Brief
Once the line with "border: 1.4px solid" is found in the entries below, repeat it and each following line exactly, up to and including the line with "41V474M255 41V474M419 41V474M583". Add no other lines.

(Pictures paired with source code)
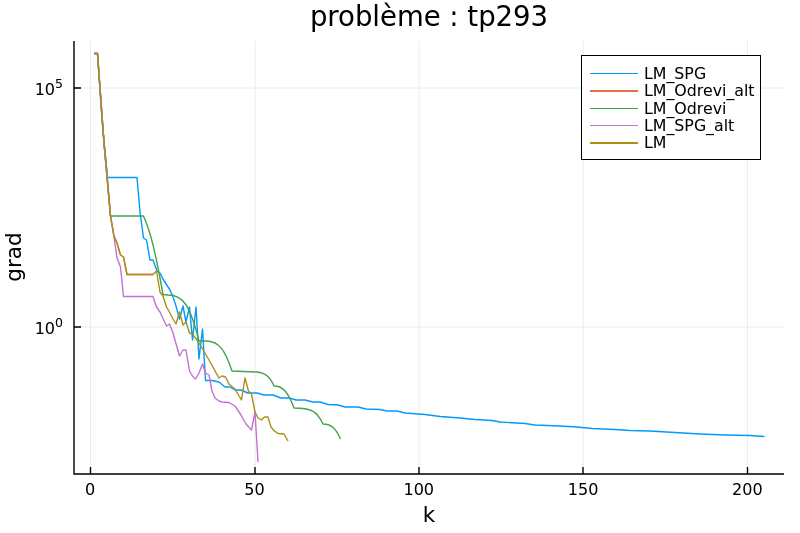
<!DOCTYPE html>
<html lang="fr">
<head>
<meta charset="utf-8">
<title>problème : tp293</title>
<style>
:root {
  --paper: #fff;
  --ink: #000;
  --grid: #ececec;
  --spg: #009afa;
  --odrevi-alt: #e36f47;
  --odrevi: #3ea44e;
  --spg-alt: #c371d2;
  --lm: #ac8e18;
}
* { box-sizing: border-box; margin: 0; padding: 0; }
html, body { width: 800px; height: 533px; overflow: hidden; background: var(--paper); }
.chart {
  position: relative; width: 800px; height: 533px; overflow: hidden;
  color: var(--ink); font: 16px/20px "DejaVu Sans", sans-serif;
}
.chart > * { position: absolute; }
.plot { left: 0; top: 0; }
.grid { stroke: var(--grid); stroke-width: 1; }
.axes { stroke: var(--ink); stroke-width: 1.4; fill: none; }
.series { fill: none; stroke-width: 1.4; stroke-linejoin: round; }
.title {
  left: 74px; top: 0; width: 710px; text-align: center;
  font-size: 27.5px; line-height: 32px; font-weight: 400; white-space: nowrap;
}
.x-label { left: 74px; top: 502px; width: 710px; text-align: center; font-size: 21.5px; line-height: 26px; }
.y-label { left: -26px; top: 244px; width: 80px; text-align: center; font-size: 21.5px; line-height: 26px; transform: rotate(-90deg); }
.x-ticks { left: 8px; top: 480px; display: grid; grid-template-columns: repeat(5, 164.3px); list-style: none; text-align: center; }
.y-tick { left: 0; width: 63px; text-align: right; white-space: nowrap; line-height: 20px; }
.y-tick sup { font-size: 12.5px; line-height: 0; vertical-align: 7px; }
.y-tick.high { top: 80px; }
.y-tick.low { top: 319px; }
.legend {
  left: 581px; top: 55px; width: 180px; height: 105px; padding: 9px 0 0 8px;
  border: 1.4px solid var(--ink); background: var(--paper); list-style: none;
}
.legend li { display: flex; align-items: center; gap: 6px; height: 17.3px; font-size: 15.8px; line-height: 17px; white-space: nowrap; }
.swatch { flex: none; width: 48px; height: 1.4px; background: var(--line); }
</style>
</head>
<body>
<main class="chart">
  <svg class="plot" width="800" height="533" viewBox="0 0 800 533" role="img" aria-label="Courbes de grad en fonction de k, échelle logarithmique">
    <path class="grid" d="M90.5 41V474M255 41V474M419 41V474M583 41V474M747.5 41V474M74 88H784M74 327H784"/>
    <path class="axes" d="M74 41V474H784M90.5 474V467M255 474V467M419 474V467M583 474V467M747.5 474V467M74 88H81M74 327H81"/>
    <path class="series" stroke="var(--spg)" d="M94 53.500H97.500L102 120 107.500 177.500H137L140 212 143.500 238 146.500 240 150 260H153L157 271 160 273 163 279 170 290 173 297 176 306 179.500 319 183 306 186 322 189.500 307 192.500 340 196 307 199 359 202.500 329 205.500 380.500H212L219 382 225 387 230 387 235 390H241L248 393H257L264 395H273L281 398H289L296 400H305L313 402H320L328 404.500 338 405 345 407H358L366 409 380 409.500 387 411H397L405 413 425 414.500 440 416.500 460 418 475 419.500 492 420.500 500 422 525 423.500 535 425 560 426 577 427 592 428.500 615 429.500 630 430.500 650 431 675 432.500 700 434 725 435 750 435.500 764.500 436.500"/>
    <path class="series" stroke="var(--odrevi-alt)" d="M94 53.500H97.500L104 143 110.500 216 114 236 117 243 120.500 255 123.500 257 127 274.500H153"/>
    <path class="series" stroke="var(--odrevi)" d="M94 53.500H97.500L104 143 107.500 180 110.500 216H143.500C151 233 155 252 160 278L163 294.500 168 295C183 295 190 305 199 341H206C219 341 225 350 232 371L257 372C266 373 270 377 274 386 283 386 288 392 294 408 311 408 317 411 323 424 332 424 336 429 340.500 439"/>
    <path class="series" stroke="var(--spg-alt)" d="M94 53.500H97.500L104 143 110.500 216 114 237 117 258 120.500 267 123.500 296.500H153L156.500 307 160 312 166.500 326 169.500 324 173 333 179.500 356 183 350H186L189.500 371 192.500 376 195.500 379 199 373 202.500 364 205.500 373 209 375 212 391 215 398 219 401 222 402 229 402.500 235 406 241 415 246 424 251.500 430 255 412 258 462"/>
    <path class="series" stroke="var(--lm)" stroke-width="1.8" d="M94 53.500H97.500L104 143 110.500 216 114 236 117 243 120.500 255 123.500 257 127 274.500H153L156.500 271 160 292 163 296 166.500 307 169.500 312 173 319 176 324 179.500 312 183 325 186 322 189.500 333 192.500 334 199 343 209 360 215 371 219 378 222 376 225.500 377 229 384 235 389 241.500 400 245 378 248.500 391 251.500 394 255 412 258 418 261.500 420 264.500 417 268 417 271 427 274.500 431 278 433.500 284 434 288 441"/>
  </svg>

  <h1 class="title">problème : tp293</h1>
  <div class="y-label">grad</div>
  <div class="y-tick high">10<sup>5</sup></div>
  <div class="y-tick low">10<sup>0</sup></div>
  <ol class="x-ticks"><li>0</li><li>50</li><li>100</li><li>150</li><li>200</li></ol>
  <div class="x-label">k</div>

  <ul class="legend">
    <li><span class="swatch" style="--line: var(--spg)"></span>LM_SPG</li>
    <li><span class="swatch" style="--line: var(--odrevi-alt)"></span>LM_Odrevi_alt</li>
    <li><span class="swatch" style="--line: var(--odrevi)"></span>LM_Odrevi</li>
    <li><span class="swatch" style="--line: var(--spg-alt)"></span>LM_SPG_alt</li>
    <li><span class="swatch" style="--line: var(--lm)"></span>LM</li>
  </ul>
</main>
</body>
</html>
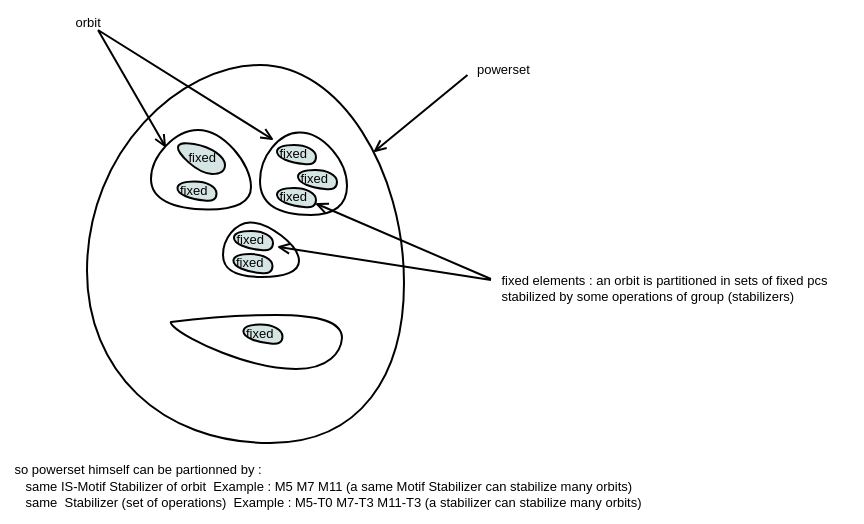
<!DOCTYPE html>
<html lang="en">
<head>
<meta charset="utf-8">
<title>Powerset, orbits and fixed elements</title>
<style>
:root { --ink: #000; --paper: #fff; --fixed-fill: #d5e5e3; }
* { box-sizing: border-box; margin: 0; }
body { width: 864px; height: 524px; overflow: hidden; background: var(--paper); }
.diagram { position: relative; width: 864px; height: 524px; overflow: hidden; color: var(--ink); font: 13px/16px "Liberation Sans", Arial, sans-serif; }
.shapes { position: absolute; inset: 0; display: block; fill: none; stroke: var(--ink); stroke-width: 2; stroke-linejoin: round; }
.fixed-set { fill: var(--fixed-fill); }
.diagram text { fill: var(--ink); stroke: none; }
.label { position: absolute; white-space: pre; }
.label-orbit { left: 75.5px; top: 15px; }
.label-powerset { left: 477px; top: 62px; }
.label-fixed { left: 501.5px; top: 273px; }
.summary { left: 14.5px; top: 462px; line-height: 16.6px; }
.summary li { list-style: none; }
.summary ul { padding-left: 11px; }
</style>
</head>
<body>
<main class="diagram">
  <svg class="shapes" width="864" height="524" viewBox="0 0 864 524" role="img" aria-label="A powerset containing four orbits, each holding fixed sets">
    <defs>
      <path id="fixed-oval" class="fixed-set" d="M0 6C1 1 9 0 17 0C29 0 39 5 39 12C39 18 35 20 27 19C14 18 -1 13 0 6Z"/>
      <path id="arrow-head" d="M-11 -5L0 0L-11 5"/>
    </defs>

    <path class="powerset" d="M260 65C340 65 404 170 404 283C404 375 361 443 270 443C160 443 87 370 87 271C87 150 181 65 260 65Z"/>

    <g class="orbits">
      <path d="M198 130C223 130 251 163 251 187C251 202 236 209.500 208 209.500C172 209 151 199 151 179C151 156 175 130 198 130Z"/>
      <path d="M299 132.500C323 132 347 161 347 186C347 205 334 215 311 215C277 215 260 204 260 181C260 156 279 133 299 132.500Z"/>
      <path d="M250 222.500C268 222 299 245 299 261C299 272 284 277 262 277C237 277 223 271 223 255C223 239 235 223 250 222.500Z"/>
      <path d="M171 322C202 318 243 315 276 315C320 315 342 322 342 338C341 352 329 369 296 369C250 369 187 340 173 326C171 324 170 323 171 322Z"/>
    </g>

    <g class="fixed-sets">
      <path class="fixed-set" d="M178 147C179 142 187 143 194 144C212 147 225 157 225 165C225 171 220 174 212 174C196 173 177 153 178 147Z"/>
      <use href="#fixed-oval" x="177.500" y="181.500"/>
      <use href="#fixed-oval" x="277" y="145"/>
      <use href="#fixed-oval" x="298" y="170"/>
      <use href="#fixed-oval" x="277" y="188"/>
      <use href="#fixed-oval" x="234" y="231"/>
      <use href="#fixed-oval" x="233.500" y="254"/>
      <use href="#fixed-oval" x="243.500" y="324.500"/>
    </g>

    <g class="fixed-labels">
      <text x="188.500" y="162">fixed</text>
      <text x="180" y="195">fixed</text>
      <text x="279.500" y="158">fixed</text>
      <text x="300.500" y="183">fixed</text>
      <text x="279.500" y="201">fixed</text>
      <text x="236.500" y="244">fixed</text>
      <text x="236" y="267">fixed</text>
      <text x="246" y="338">fixed</text>
    </g>

    <g class="arrows">
      <path d="M98 30L165 146M98 30L272 139M467.500 75L375 151M491 279L317 204M491 280L279 247"/>
      <use href="#arrow-head" transform="translate(165 146) rotate(60)"/>
      <use href="#arrow-head" transform="translate(272 139) rotate(32)"/>
      <use href="#arrow-head" transform="translate(375 151) rotate(141)"/>
      <use href="#arrow-head" transform="translate(317 204) rotate(203)"/>
      <use href="#arrow-head" transform="translate(279 247) rotate(189)"/>
    </g>
  </svg>

  <p class="label label-orbit">orbit</p>
  <p class="label label-powerset">powerset</p>
  <p class="label label-fixed">fixed elements : an orbit is partitioned in sets of fixed pcs
stabilized by some operations of group (stabilizers)</p>
  <section class="label summary"><p>so powerset himself can be partionned by :</p><ul><li>same IS-Motif Stabilizer of orbit  Example : M5 M7 M11 (a same Motif Stabilizer can stabilize many orbits)</li><li>same  Stabilizer (set of operations)  Example : M5-T0 M7-T3 M11-T3 (a stabilizer can stabilize many orbits)</li></ul></section>
</main>
</body>
</html>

Response area
  border: 1.4px solid var(--ink); background: var(--paper); list-style: none;
}
.legend li { display: flex; align-items: center; gap: 6px; height: 17.3px; font-size: 15.8px; line-height: 17px; white-space: nowrap; }
.swatch { flex: none; width: 48px; height: 1.4px; background: var(--line); }
</style>
</head>
<body>
<main class="chart">
  <svg class="plot" width="800" height="533" viewBox="0 0 800 533" role="img" aria-label="Courbes de grad en fonction de k, échelle logarithmique">
    <path class="grid" d="M90.5 41V474M255 41V474M419 41V474M583 41V474M747.5 41V474M74 88H784M74 327H784"/>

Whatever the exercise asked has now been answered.